==== THE DATA

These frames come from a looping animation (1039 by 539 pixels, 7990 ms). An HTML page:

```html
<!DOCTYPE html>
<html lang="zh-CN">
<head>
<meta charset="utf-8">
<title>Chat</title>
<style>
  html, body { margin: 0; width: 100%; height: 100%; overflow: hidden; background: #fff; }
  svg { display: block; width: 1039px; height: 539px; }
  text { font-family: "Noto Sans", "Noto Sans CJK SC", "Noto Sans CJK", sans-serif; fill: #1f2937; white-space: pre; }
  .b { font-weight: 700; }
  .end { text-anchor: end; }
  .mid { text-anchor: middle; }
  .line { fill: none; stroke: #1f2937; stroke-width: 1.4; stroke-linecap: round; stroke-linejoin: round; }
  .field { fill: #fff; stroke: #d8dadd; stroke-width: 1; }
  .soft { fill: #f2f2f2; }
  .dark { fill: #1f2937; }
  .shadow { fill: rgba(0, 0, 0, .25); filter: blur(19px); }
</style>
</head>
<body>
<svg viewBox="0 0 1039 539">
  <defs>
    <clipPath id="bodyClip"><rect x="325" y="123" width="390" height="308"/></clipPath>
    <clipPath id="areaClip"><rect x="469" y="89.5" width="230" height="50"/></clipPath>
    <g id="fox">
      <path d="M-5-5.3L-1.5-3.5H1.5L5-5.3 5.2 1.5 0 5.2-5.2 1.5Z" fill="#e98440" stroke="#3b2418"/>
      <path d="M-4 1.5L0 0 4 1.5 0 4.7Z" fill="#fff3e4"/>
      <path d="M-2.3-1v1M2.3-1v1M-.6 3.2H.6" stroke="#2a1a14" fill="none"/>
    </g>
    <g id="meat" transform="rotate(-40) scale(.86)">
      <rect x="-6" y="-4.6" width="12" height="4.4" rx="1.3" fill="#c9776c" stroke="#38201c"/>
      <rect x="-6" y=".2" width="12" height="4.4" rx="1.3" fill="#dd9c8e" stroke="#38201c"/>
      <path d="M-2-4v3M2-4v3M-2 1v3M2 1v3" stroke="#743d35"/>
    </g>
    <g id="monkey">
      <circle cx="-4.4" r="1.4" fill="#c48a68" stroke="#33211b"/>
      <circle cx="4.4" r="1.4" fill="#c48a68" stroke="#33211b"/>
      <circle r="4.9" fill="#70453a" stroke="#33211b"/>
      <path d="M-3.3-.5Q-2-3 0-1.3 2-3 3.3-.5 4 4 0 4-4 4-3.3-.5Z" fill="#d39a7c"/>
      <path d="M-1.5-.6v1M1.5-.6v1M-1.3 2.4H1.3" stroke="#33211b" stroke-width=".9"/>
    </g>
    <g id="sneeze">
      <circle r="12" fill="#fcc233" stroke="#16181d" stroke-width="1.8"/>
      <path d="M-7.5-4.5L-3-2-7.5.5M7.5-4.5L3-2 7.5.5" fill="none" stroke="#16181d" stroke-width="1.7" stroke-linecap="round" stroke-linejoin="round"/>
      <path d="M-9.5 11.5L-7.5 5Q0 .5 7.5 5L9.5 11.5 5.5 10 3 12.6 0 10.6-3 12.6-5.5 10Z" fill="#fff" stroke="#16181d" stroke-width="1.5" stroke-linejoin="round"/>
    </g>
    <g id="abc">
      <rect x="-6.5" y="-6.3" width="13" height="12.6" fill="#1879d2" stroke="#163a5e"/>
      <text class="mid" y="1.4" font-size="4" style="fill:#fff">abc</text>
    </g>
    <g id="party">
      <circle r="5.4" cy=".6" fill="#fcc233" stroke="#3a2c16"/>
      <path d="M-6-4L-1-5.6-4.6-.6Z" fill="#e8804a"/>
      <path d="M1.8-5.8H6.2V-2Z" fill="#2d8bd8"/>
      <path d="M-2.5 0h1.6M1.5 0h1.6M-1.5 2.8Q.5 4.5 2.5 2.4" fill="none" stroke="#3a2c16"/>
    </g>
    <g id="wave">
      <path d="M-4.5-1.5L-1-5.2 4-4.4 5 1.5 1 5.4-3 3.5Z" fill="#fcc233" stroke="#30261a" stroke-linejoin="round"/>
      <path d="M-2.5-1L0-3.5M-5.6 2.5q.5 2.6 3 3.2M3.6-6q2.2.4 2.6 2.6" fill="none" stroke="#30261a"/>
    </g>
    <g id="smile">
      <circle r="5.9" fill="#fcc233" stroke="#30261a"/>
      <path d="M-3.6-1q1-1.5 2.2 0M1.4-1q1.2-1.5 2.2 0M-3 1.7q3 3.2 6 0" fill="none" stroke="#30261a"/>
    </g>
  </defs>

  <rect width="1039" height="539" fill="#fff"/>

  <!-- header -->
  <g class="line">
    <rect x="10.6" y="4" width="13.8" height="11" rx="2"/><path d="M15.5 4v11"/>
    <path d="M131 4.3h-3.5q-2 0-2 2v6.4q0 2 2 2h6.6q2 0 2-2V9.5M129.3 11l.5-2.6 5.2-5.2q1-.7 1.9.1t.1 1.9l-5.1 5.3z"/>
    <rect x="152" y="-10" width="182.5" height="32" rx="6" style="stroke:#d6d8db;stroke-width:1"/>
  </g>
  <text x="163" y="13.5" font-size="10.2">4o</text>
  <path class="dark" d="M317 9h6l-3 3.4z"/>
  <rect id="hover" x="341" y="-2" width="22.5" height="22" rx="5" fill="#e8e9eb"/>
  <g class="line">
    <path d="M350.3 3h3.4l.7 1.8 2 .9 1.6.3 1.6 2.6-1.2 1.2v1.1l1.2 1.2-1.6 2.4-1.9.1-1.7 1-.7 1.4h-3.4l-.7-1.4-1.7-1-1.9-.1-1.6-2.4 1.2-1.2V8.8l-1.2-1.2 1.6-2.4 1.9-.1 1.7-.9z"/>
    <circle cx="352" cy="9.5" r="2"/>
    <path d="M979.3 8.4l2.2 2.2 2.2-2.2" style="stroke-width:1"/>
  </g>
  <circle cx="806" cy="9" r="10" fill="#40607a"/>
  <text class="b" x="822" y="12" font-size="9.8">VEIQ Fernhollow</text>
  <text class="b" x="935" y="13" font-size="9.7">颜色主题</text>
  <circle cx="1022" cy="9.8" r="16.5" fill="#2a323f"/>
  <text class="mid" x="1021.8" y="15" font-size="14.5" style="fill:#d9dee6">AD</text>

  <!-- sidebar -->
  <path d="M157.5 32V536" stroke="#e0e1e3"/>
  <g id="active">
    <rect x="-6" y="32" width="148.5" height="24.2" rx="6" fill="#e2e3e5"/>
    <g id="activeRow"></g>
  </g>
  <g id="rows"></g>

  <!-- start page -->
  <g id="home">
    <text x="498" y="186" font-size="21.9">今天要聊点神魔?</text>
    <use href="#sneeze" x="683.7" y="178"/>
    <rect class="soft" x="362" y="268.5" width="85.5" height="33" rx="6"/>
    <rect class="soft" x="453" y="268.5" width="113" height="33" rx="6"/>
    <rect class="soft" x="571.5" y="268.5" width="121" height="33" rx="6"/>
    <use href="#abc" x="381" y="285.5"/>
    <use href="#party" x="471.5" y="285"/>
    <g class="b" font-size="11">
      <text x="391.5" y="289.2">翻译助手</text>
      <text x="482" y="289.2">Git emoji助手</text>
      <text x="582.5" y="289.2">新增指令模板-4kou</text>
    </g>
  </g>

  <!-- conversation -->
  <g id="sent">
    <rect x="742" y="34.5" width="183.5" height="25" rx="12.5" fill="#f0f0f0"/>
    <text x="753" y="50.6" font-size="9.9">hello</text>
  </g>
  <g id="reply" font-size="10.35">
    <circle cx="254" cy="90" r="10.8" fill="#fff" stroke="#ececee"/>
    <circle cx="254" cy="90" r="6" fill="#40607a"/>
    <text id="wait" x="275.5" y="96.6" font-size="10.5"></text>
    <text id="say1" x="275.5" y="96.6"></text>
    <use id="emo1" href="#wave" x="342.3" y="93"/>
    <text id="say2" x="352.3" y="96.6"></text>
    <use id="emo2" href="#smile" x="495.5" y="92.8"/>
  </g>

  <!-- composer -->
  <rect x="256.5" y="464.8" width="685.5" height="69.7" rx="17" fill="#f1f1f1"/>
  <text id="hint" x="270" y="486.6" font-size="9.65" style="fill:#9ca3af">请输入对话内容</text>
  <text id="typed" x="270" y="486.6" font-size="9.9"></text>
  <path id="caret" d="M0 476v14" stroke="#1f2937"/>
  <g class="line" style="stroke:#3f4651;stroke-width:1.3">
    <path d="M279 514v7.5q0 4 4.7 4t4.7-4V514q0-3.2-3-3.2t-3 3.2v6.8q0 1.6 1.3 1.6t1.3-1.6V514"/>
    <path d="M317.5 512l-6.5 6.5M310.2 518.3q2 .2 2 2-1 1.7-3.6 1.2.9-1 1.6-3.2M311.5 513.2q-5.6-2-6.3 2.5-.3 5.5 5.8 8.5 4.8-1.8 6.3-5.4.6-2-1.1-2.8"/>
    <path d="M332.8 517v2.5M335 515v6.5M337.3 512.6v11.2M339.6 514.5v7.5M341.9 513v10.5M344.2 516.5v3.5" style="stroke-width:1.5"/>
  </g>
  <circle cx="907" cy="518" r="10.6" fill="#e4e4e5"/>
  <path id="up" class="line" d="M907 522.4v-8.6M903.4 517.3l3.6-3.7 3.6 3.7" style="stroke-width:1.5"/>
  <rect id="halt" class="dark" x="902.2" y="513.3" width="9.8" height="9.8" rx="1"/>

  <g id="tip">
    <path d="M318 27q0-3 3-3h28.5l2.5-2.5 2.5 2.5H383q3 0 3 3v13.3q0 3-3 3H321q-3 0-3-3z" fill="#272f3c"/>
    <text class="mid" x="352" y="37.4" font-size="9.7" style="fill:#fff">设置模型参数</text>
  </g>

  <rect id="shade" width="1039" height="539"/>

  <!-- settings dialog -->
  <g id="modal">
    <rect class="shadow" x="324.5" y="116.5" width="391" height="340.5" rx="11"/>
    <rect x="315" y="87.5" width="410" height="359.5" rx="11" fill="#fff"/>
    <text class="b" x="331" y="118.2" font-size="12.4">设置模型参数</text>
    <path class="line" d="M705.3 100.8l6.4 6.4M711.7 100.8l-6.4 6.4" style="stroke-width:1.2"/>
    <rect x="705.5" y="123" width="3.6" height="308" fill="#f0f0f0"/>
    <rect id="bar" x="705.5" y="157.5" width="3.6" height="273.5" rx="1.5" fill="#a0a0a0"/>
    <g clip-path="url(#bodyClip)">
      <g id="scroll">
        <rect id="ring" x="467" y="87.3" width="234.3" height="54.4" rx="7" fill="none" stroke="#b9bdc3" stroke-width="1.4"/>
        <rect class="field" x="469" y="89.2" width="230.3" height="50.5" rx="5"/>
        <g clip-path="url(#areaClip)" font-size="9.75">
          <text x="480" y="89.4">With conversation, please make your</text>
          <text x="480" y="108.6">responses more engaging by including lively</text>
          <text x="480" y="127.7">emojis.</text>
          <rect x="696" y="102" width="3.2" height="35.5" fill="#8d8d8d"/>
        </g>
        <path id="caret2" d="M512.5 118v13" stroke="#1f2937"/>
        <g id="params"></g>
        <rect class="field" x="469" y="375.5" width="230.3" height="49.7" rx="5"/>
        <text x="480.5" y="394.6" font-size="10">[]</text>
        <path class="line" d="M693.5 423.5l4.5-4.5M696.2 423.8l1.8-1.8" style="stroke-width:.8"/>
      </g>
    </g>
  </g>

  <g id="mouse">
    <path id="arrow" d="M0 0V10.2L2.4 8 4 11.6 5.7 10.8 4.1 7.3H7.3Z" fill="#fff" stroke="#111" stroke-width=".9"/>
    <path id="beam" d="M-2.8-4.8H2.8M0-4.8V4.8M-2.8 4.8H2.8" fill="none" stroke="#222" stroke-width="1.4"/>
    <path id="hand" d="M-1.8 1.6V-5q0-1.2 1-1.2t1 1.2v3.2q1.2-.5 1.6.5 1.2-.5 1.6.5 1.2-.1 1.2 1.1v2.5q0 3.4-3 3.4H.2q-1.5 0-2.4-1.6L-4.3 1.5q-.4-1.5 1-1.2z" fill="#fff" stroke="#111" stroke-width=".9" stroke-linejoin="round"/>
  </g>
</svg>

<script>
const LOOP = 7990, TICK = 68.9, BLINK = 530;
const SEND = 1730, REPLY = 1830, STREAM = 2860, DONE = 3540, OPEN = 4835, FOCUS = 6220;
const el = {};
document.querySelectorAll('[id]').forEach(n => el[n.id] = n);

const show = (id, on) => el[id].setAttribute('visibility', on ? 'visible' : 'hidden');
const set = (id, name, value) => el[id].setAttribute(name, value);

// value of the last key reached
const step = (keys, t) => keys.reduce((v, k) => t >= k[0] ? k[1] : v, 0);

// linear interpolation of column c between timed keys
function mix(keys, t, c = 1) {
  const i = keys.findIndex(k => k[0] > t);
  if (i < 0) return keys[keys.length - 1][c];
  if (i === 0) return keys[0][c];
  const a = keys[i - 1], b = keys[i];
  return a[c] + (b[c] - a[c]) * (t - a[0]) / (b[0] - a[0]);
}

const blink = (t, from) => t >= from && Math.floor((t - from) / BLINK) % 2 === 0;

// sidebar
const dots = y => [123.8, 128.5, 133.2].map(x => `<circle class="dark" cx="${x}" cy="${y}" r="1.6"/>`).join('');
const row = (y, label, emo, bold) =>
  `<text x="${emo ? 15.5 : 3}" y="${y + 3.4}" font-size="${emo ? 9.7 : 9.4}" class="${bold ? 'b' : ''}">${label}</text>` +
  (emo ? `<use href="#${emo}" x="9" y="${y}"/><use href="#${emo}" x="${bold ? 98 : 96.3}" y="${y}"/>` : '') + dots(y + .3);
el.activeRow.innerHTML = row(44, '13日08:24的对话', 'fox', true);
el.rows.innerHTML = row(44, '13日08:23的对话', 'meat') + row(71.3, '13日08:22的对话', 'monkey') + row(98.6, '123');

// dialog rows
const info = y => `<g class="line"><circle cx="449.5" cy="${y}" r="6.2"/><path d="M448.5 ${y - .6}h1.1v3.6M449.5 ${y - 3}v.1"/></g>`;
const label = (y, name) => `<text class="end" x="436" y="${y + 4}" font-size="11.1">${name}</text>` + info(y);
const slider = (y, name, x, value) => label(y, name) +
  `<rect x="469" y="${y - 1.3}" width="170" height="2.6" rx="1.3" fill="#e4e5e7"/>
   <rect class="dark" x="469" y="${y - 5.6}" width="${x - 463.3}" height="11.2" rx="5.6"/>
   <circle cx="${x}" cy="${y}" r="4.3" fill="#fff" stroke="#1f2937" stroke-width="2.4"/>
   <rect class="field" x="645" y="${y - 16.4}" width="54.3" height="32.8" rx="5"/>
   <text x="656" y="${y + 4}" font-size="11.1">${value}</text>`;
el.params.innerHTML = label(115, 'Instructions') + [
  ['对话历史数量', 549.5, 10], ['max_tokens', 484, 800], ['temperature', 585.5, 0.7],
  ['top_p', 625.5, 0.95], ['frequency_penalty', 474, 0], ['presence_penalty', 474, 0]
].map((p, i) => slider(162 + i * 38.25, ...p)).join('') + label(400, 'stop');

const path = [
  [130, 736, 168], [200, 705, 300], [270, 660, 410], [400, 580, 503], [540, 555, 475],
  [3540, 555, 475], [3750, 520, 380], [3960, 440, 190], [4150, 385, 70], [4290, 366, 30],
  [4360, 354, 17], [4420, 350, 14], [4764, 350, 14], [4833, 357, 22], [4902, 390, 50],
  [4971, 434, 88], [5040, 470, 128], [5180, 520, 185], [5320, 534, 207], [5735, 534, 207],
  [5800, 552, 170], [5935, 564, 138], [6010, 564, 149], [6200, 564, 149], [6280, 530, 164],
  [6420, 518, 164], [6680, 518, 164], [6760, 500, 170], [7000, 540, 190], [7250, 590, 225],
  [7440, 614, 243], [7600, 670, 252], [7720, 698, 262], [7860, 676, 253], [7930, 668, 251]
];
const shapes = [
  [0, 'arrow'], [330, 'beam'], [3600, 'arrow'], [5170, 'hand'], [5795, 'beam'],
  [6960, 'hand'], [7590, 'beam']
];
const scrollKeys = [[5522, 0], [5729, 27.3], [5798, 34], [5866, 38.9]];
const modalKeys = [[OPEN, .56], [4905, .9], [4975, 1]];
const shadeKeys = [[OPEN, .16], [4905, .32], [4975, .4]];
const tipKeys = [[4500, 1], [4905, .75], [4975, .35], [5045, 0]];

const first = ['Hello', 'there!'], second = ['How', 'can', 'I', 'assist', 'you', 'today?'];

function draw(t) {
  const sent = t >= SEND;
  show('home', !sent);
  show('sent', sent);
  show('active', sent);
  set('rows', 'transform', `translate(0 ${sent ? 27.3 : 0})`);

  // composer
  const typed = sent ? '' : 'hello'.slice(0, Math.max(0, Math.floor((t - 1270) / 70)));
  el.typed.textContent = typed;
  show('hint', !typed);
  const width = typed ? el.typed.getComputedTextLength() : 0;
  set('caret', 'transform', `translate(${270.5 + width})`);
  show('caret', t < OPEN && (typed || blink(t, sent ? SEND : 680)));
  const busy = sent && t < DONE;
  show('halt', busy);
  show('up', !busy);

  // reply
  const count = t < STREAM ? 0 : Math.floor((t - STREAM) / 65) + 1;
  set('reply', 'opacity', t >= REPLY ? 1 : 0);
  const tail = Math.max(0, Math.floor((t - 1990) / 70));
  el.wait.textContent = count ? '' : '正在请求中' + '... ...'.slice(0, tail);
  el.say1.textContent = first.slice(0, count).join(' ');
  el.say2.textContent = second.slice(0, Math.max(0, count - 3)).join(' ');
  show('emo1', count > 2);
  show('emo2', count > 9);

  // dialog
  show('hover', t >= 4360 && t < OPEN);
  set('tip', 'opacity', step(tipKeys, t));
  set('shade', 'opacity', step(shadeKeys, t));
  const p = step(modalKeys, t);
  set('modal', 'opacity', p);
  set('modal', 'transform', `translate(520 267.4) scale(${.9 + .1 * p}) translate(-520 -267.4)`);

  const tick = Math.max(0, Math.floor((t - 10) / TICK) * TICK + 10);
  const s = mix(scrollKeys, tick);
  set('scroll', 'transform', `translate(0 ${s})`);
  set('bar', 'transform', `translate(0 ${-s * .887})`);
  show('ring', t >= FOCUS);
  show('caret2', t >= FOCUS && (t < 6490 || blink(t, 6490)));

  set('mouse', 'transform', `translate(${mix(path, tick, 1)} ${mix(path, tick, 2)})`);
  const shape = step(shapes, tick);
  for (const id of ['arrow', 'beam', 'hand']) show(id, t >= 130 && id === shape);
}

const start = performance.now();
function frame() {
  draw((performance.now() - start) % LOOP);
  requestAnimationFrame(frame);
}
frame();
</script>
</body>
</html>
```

========

**EXERCISE OBJECTIVE**: From the data above, work out how many lines contain the string "return" and reply with only the number.

**ANSWER FOR THE TASK**: 3